**Activity:** Give back each line of the material that contains the word "time".

═════ Study material ═════

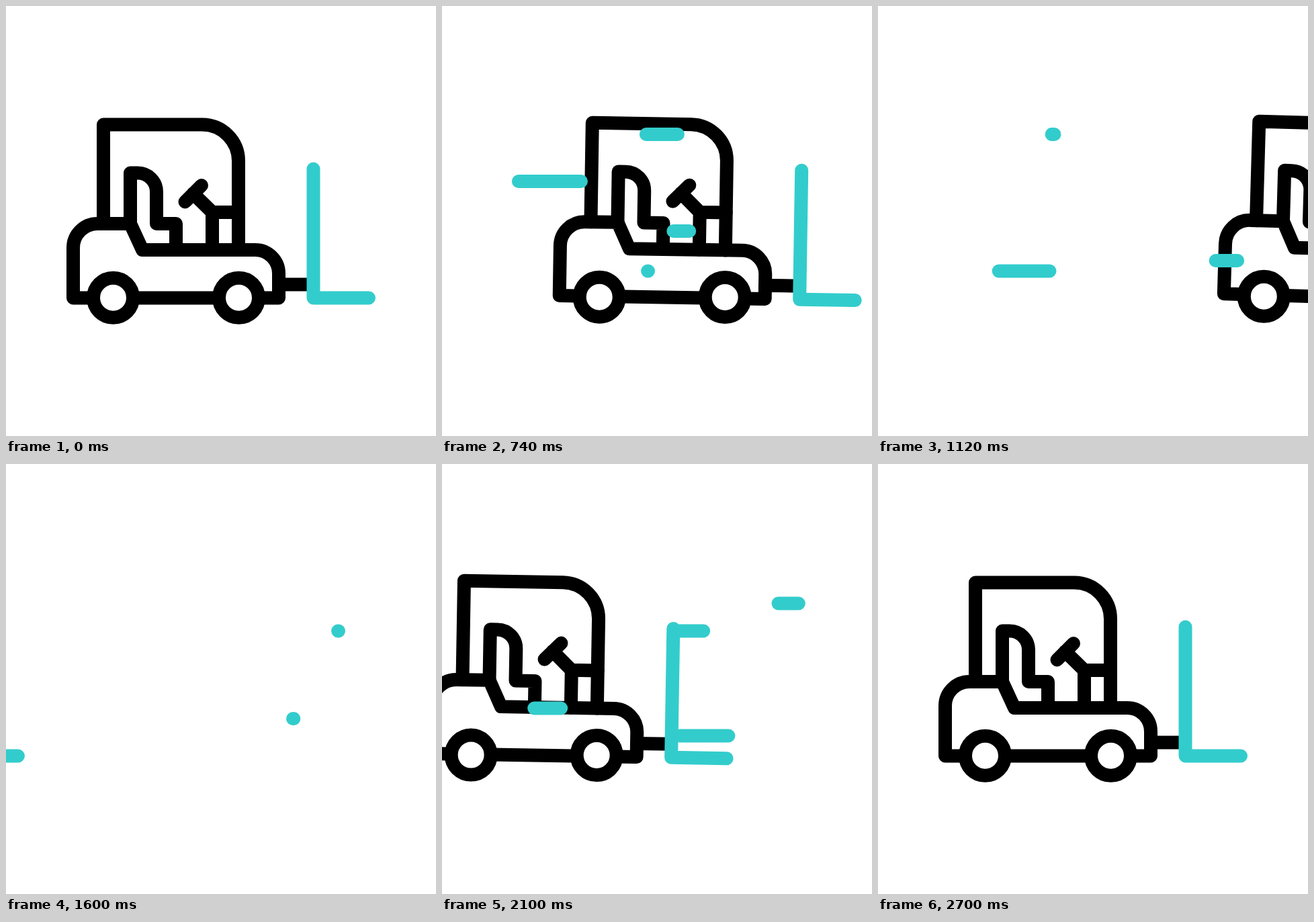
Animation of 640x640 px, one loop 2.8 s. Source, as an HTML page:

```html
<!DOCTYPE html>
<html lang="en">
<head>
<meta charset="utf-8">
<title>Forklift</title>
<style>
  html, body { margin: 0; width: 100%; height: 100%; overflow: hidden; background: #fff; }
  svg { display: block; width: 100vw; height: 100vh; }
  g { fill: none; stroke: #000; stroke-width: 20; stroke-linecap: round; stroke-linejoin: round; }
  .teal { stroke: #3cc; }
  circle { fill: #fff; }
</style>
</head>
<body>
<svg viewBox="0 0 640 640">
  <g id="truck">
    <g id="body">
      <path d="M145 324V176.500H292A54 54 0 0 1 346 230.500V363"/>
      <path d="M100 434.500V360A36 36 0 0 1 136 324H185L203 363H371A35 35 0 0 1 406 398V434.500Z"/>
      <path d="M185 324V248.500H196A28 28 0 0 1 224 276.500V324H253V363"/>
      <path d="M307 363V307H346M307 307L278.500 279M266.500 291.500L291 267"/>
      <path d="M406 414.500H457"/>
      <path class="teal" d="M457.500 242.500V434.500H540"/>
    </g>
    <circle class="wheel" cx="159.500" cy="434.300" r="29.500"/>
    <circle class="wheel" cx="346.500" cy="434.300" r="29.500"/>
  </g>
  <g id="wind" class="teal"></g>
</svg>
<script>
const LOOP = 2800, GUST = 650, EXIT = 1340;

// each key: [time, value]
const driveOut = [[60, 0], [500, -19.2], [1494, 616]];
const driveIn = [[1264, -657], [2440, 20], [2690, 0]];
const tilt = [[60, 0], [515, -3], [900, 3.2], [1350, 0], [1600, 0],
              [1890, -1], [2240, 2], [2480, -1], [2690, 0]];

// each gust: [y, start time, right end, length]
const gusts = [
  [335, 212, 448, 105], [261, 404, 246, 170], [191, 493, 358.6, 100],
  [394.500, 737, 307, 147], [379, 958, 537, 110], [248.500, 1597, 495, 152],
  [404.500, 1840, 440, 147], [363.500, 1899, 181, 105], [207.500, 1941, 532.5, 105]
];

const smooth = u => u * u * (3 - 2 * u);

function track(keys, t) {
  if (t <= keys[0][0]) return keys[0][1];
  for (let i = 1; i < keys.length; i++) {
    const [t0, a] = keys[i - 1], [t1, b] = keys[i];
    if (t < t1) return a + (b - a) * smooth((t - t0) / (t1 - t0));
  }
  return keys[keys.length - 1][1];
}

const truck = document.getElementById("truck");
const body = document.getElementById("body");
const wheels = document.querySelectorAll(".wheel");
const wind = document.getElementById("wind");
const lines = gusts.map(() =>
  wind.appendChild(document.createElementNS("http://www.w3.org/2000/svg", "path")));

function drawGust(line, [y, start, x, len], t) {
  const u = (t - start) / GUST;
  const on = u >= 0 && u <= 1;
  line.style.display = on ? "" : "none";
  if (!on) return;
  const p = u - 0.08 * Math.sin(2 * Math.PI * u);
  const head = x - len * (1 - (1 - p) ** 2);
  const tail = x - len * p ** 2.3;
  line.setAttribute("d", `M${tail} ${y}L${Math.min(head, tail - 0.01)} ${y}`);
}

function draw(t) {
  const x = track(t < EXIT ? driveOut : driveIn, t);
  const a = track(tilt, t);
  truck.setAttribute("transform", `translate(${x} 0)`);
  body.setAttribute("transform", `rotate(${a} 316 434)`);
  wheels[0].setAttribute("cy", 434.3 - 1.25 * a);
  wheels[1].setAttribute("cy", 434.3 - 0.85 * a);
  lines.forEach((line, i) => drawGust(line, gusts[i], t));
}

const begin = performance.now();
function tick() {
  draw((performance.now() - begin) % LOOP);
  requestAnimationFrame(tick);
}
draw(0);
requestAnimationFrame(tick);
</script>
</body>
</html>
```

═════
═════ Study material ═════

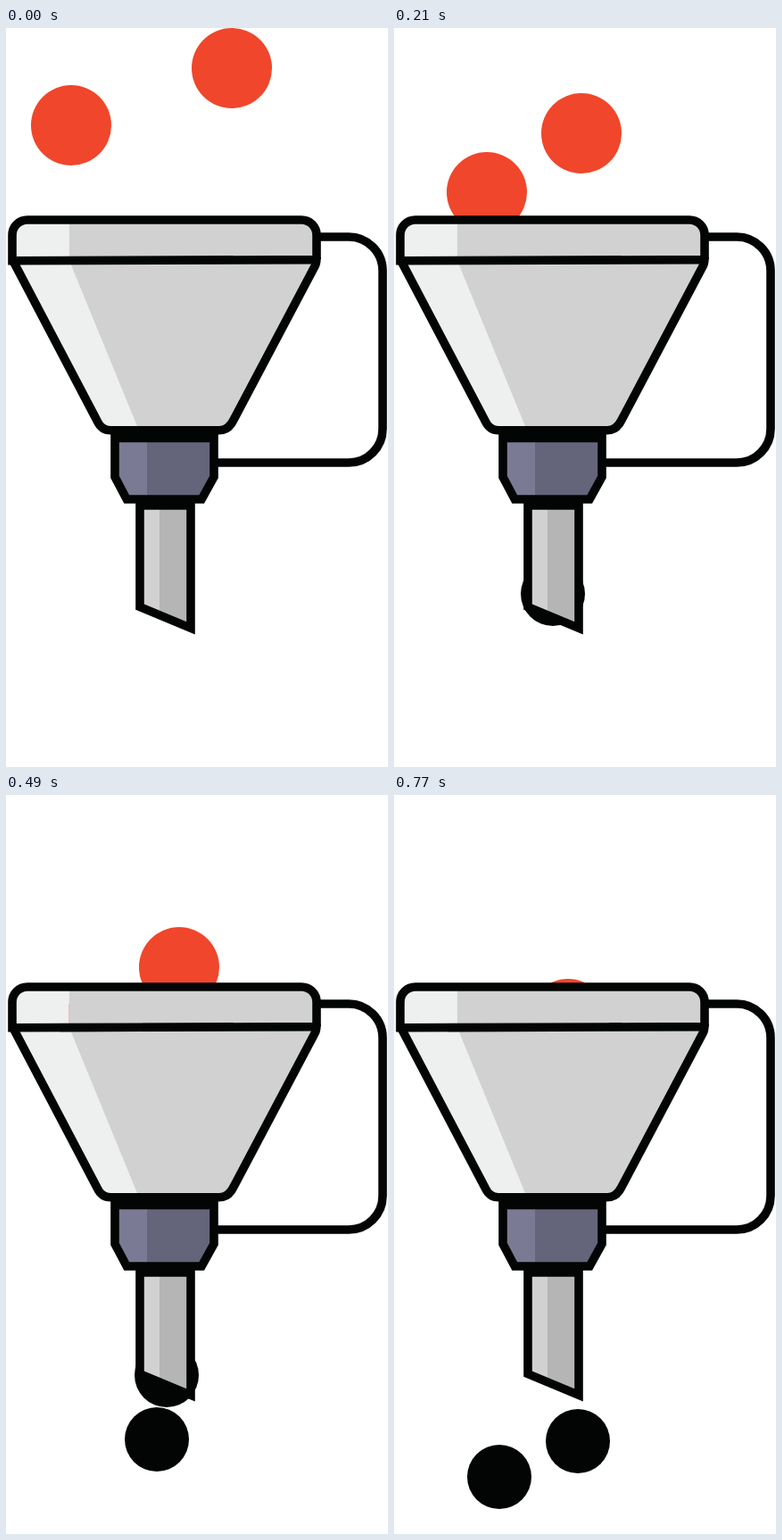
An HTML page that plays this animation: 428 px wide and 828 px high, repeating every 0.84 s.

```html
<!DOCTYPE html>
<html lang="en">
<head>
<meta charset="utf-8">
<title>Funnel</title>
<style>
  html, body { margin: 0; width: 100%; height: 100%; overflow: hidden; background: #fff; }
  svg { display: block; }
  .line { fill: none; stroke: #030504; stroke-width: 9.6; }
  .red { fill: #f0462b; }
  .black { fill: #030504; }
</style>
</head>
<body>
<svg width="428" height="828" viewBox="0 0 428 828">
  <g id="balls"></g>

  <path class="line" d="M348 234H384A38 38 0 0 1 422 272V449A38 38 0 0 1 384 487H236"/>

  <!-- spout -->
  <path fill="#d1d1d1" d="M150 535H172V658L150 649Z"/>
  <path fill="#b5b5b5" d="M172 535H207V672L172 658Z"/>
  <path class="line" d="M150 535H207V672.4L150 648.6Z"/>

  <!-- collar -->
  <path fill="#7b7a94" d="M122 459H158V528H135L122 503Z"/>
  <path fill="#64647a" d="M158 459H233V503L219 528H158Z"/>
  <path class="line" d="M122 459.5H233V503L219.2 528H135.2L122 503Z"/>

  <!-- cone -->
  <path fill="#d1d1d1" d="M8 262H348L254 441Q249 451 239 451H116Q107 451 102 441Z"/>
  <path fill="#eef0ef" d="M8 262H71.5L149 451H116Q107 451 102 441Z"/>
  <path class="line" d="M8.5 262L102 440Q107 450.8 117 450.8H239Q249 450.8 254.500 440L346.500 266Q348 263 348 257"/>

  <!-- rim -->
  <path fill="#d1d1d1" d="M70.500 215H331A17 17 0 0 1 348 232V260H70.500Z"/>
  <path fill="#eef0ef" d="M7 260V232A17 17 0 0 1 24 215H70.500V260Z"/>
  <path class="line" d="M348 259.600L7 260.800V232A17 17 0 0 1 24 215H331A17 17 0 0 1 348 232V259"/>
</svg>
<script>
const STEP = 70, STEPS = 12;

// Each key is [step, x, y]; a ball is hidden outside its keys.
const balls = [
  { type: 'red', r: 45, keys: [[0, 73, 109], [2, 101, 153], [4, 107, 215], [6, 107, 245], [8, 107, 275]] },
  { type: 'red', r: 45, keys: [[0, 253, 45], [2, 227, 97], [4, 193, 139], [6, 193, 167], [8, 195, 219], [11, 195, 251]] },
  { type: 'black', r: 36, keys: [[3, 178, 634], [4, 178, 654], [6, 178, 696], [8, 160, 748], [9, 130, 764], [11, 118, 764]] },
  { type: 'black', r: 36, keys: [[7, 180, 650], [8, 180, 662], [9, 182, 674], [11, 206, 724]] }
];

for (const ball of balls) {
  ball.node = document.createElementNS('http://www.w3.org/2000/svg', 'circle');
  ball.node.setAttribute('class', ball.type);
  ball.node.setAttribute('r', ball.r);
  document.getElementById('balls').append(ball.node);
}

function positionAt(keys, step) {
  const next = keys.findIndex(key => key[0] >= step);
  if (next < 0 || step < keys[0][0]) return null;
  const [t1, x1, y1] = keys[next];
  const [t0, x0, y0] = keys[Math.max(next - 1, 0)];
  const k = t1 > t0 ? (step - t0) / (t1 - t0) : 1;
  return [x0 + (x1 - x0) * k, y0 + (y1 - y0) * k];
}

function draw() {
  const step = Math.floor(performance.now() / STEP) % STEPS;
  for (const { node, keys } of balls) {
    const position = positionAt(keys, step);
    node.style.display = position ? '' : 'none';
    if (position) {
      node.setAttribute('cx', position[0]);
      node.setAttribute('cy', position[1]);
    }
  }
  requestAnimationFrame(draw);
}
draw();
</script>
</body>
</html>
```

═════

**Finished task:**
// each key: [time, value]
// each gust: [y, start time, right end, length]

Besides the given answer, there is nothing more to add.